Today in most countries in CE Europe we can often witness people being nostalgic over the old “good days” of totalitarian regimes which allegedly provided for safety and security. Newly formed political parties often respond to these feelings by downplaying the problems of the old regimes and criticizing harshly social changes of the last 25 years. How should we keep a sound view on these problems? How and what to teach our children so they could have a true understanding of what has really transpired?
I do not think there is a genuine movement for restoration in the space between Russia and Germany. I think there are protest movements that say what they think would frighten the “establishment” and Brussels. There are two reasons for it.
One is global. The economic mess that has started almost ten years ago is still with us. This leads to the rise of populist movements and politicians everywhere, including the United States and Western Europe. Populist movements usually advocate contradictory goals, less taxes and more public services, less immigration by tax paying foreigners and higher pensions, more taxes on foreign companies and higher investment in the economy and so on. They also may advocate more freedom and return to a strong state. In post-Communist Europe populism is particularly acute because the people were not ready for 2008. When they went through painful economic changed in the nineties, there was a clear narrative: The Communists ruined the economy, there will be painful reforms, but then we will live like Austrians and Germans. This allowed the governments to institute reforms and for the people to be patient. But the crisis of 2008 does not have a clear culprit. Some anonymous bankers made bad decisions half a world away, so why should Poles and Czechs suffer?!
Second, this came after a couple of decades of pretty high levels of corruption on all levels of government and by politicians of all stripes. This creates a temptation for voting for non-politicians, dictators and businessmen, under the particularly East European illusion that a strong state can solve problems that a liberal state cannot and that very rich people are above stealing to become richer. Then, lack of experience with politics leads people, again, not just in post-Communist Europe, to believe contradictory promises, to support policies that are internally incoherent. I believe this will be a passing fashion and that soon the global economy will recover, Russia will not have the money anymore to subsidize European populism, and liberal democracy will return in triumph.

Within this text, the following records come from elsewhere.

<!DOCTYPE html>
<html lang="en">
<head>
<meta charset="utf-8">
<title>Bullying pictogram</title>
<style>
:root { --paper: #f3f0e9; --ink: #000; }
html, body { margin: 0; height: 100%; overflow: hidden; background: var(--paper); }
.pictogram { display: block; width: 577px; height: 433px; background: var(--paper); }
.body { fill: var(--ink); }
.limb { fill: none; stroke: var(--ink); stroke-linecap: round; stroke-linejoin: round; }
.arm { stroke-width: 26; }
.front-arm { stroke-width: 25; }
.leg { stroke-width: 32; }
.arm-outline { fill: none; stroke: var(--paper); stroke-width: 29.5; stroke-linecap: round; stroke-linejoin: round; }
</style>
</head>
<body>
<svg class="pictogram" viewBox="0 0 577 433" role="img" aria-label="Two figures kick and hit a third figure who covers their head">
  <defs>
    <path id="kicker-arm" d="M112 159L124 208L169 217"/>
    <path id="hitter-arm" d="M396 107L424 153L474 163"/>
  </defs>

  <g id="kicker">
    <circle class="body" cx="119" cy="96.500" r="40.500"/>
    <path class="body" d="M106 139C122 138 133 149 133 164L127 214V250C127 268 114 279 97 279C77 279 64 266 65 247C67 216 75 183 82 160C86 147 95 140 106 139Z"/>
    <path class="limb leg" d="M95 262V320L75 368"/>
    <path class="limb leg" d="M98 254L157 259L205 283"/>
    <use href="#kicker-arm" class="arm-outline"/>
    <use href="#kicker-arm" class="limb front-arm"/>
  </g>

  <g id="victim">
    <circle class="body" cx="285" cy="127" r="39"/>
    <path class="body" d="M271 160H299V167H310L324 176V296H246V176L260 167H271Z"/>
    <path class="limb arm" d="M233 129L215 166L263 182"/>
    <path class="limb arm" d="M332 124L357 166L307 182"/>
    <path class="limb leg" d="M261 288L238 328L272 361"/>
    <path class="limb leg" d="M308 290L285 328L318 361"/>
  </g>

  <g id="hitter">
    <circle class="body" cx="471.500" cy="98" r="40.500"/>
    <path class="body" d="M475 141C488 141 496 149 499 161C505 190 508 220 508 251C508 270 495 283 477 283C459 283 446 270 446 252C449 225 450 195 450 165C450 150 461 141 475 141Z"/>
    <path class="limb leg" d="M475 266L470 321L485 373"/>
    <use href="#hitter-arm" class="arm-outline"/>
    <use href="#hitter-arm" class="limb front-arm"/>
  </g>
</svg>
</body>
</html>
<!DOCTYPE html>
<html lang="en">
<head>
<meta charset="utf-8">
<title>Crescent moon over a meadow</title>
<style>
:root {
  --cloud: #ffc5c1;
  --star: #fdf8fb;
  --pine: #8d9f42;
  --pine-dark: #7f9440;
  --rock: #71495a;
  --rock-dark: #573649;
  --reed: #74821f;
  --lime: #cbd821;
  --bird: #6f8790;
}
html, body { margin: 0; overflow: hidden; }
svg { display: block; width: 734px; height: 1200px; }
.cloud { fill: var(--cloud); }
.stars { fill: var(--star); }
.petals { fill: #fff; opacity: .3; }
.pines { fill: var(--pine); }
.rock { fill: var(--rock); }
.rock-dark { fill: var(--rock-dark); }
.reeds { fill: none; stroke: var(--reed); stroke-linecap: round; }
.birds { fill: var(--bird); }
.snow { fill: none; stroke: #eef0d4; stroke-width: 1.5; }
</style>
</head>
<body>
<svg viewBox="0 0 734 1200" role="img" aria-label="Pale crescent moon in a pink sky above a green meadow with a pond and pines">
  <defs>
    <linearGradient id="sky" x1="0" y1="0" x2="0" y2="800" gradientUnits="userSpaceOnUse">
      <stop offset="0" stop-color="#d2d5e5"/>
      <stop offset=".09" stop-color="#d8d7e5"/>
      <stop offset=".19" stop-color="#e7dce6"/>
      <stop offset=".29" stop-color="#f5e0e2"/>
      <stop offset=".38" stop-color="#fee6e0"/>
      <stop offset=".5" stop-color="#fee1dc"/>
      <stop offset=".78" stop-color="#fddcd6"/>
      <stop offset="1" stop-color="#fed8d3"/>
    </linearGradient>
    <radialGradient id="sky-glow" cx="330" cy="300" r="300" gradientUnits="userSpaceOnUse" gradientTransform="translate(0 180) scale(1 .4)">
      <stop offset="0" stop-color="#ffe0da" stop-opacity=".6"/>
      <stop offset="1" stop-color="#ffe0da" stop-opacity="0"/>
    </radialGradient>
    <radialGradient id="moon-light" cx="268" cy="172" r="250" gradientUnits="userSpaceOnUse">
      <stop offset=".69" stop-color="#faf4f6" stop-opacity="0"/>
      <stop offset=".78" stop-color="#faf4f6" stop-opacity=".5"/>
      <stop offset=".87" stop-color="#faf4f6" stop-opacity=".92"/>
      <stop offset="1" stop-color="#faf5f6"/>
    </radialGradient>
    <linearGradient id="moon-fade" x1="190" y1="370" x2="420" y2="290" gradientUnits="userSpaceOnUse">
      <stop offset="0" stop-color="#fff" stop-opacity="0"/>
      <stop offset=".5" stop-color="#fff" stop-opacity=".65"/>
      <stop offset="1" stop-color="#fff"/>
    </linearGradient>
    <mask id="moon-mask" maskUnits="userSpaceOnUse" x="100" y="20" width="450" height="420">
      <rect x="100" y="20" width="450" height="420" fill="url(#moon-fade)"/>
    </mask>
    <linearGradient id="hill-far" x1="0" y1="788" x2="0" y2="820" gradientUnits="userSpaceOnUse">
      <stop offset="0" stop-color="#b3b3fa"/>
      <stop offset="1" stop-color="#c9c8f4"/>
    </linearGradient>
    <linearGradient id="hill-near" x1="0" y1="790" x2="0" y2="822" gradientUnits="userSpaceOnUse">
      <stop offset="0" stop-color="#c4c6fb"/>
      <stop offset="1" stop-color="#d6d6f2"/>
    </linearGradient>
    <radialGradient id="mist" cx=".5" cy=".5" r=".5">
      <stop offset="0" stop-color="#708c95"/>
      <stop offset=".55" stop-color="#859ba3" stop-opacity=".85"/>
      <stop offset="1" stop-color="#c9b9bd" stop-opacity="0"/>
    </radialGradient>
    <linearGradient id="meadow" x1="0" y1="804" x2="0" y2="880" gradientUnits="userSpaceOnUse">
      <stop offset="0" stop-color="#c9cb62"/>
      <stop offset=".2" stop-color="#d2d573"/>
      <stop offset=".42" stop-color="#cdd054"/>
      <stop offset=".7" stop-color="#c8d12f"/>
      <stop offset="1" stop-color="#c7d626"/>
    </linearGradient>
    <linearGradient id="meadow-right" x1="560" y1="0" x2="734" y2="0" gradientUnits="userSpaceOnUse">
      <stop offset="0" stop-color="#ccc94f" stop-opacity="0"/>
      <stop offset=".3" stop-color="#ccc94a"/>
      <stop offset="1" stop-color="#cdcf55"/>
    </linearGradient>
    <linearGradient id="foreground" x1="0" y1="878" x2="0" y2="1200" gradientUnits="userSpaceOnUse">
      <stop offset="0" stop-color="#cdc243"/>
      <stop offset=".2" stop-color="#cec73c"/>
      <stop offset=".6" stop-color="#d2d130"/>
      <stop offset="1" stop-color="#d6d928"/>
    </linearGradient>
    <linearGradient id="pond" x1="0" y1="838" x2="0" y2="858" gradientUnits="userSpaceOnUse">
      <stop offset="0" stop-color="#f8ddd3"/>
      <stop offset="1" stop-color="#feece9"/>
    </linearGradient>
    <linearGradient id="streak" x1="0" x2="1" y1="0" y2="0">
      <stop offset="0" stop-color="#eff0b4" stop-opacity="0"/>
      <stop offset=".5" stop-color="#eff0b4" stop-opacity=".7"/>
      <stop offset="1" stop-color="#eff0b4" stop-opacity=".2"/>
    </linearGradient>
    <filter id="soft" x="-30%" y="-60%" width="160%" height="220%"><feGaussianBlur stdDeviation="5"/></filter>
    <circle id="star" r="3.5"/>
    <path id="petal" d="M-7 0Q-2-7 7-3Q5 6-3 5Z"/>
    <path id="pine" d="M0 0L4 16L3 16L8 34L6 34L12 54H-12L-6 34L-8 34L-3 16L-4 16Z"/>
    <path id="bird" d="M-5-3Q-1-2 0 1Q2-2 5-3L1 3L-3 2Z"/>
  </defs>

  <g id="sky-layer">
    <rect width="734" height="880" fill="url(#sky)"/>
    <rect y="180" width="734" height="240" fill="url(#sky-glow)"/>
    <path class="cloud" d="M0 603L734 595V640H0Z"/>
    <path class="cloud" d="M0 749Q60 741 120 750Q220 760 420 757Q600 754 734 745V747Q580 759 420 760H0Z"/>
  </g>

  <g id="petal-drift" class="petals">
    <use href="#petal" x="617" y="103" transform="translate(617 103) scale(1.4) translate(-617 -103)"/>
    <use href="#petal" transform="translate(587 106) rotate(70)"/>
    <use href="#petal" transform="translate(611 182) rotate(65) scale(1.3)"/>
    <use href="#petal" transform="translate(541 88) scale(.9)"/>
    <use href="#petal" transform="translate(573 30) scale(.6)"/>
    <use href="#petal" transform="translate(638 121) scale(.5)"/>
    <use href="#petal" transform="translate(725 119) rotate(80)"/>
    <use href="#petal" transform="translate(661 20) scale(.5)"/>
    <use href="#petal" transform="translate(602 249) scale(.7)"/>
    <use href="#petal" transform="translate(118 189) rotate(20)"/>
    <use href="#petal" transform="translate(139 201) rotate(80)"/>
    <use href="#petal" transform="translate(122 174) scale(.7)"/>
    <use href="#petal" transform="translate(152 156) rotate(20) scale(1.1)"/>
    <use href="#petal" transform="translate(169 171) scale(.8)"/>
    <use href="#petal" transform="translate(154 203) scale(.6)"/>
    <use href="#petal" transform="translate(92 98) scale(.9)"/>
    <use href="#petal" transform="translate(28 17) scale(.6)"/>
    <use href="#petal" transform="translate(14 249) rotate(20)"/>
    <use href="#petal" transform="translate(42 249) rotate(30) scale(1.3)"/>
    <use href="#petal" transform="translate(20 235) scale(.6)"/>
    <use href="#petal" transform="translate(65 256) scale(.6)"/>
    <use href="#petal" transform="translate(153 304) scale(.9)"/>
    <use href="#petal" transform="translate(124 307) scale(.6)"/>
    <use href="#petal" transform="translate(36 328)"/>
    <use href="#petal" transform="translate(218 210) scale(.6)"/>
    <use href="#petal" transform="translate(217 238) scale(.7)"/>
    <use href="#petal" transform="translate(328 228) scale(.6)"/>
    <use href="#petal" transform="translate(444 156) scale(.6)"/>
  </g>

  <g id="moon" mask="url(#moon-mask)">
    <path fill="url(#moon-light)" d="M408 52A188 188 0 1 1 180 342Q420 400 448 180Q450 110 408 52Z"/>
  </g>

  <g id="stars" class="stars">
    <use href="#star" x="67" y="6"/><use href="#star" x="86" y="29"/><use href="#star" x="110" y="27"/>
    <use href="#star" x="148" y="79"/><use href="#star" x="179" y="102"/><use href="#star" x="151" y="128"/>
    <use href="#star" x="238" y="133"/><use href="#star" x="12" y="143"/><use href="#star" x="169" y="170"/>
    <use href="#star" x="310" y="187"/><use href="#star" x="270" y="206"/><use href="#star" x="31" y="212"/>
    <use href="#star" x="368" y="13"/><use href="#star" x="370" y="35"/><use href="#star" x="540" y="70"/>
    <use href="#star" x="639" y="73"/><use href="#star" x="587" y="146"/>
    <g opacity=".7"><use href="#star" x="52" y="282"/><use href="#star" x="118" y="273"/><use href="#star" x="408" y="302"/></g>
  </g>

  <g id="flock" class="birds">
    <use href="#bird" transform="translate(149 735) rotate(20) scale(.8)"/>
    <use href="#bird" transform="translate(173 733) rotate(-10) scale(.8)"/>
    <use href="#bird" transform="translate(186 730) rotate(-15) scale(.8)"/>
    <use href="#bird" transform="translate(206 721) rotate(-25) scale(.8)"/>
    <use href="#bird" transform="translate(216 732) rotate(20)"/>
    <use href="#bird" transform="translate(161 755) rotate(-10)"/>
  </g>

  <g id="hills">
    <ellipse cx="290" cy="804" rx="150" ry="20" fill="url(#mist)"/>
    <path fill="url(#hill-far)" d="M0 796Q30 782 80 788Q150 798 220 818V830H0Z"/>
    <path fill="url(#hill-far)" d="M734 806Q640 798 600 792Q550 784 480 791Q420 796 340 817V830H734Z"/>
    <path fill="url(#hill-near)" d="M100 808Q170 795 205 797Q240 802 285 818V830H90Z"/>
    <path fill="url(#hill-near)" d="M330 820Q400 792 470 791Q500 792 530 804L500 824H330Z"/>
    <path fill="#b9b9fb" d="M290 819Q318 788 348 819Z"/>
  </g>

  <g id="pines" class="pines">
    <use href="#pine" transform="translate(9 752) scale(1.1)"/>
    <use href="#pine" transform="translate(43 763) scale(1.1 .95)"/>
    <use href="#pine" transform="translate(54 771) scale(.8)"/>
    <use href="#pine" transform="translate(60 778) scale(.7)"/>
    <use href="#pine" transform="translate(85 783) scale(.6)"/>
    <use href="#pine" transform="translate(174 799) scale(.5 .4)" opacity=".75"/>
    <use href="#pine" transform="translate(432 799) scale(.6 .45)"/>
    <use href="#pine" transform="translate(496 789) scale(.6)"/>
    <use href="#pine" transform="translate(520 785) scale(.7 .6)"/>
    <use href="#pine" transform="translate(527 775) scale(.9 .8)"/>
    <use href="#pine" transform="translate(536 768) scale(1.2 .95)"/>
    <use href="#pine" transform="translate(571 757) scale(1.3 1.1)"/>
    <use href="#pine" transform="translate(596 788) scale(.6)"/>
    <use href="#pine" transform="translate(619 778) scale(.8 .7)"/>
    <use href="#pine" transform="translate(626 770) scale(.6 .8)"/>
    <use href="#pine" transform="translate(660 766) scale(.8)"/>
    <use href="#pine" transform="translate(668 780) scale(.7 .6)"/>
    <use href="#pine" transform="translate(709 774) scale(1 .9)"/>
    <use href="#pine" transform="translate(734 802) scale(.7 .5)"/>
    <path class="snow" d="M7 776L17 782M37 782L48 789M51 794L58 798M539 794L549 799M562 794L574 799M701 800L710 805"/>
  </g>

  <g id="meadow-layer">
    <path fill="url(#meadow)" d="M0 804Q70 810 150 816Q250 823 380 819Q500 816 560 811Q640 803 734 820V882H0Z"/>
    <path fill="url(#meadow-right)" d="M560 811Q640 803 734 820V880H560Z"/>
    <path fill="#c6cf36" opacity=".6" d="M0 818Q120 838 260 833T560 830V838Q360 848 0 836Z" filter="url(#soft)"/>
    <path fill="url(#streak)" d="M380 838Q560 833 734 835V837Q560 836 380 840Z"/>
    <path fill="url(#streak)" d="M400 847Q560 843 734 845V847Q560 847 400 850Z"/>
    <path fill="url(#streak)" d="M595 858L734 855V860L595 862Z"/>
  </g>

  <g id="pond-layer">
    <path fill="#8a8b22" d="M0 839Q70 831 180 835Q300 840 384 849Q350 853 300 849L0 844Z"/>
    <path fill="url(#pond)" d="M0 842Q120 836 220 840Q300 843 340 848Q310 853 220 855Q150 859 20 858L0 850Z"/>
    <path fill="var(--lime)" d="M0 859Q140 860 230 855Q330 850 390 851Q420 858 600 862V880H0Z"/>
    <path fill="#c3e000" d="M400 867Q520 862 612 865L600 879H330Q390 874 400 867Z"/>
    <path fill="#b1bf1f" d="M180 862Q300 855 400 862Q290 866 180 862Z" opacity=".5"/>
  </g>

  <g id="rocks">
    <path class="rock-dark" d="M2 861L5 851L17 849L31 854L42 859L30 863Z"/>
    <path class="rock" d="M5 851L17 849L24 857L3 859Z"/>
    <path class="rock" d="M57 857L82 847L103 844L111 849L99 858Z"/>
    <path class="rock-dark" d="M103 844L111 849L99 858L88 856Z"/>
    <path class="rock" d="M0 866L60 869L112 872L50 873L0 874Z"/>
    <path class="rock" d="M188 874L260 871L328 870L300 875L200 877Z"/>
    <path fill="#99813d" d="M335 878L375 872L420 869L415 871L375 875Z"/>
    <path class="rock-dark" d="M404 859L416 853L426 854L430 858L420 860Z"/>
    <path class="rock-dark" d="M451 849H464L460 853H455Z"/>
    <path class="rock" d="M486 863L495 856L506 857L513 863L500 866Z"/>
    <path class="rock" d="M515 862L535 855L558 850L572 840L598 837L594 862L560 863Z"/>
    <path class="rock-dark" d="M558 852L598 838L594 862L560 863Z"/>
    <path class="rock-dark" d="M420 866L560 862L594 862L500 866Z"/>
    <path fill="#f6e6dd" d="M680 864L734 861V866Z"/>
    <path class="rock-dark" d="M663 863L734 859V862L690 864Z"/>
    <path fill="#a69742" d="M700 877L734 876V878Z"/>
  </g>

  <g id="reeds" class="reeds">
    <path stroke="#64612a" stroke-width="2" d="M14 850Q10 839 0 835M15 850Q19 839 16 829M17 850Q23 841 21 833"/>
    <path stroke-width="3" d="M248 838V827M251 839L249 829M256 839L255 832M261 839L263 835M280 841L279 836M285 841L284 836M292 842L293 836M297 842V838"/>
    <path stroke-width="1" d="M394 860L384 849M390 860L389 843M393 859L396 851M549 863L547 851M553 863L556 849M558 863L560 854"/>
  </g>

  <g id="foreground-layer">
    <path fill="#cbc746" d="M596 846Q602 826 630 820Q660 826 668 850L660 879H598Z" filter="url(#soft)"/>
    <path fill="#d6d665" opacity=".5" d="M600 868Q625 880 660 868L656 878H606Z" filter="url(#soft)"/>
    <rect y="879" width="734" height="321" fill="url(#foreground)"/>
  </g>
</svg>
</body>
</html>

We really do not need to rerun the 1930s in European history. Part of the problem may be that after 1989 everybody wanted to either forget history or did not know how to study and teach it. If we do not learn from history, especially totalitarianism, we may repeat it. Karl Marx wrote that when history repeats itself twice, it is first as a tragedy and then as a comedy (he meant Napoleon the First and the Third respectively). He may still be right about totalitarianism, but then the joke will be on us.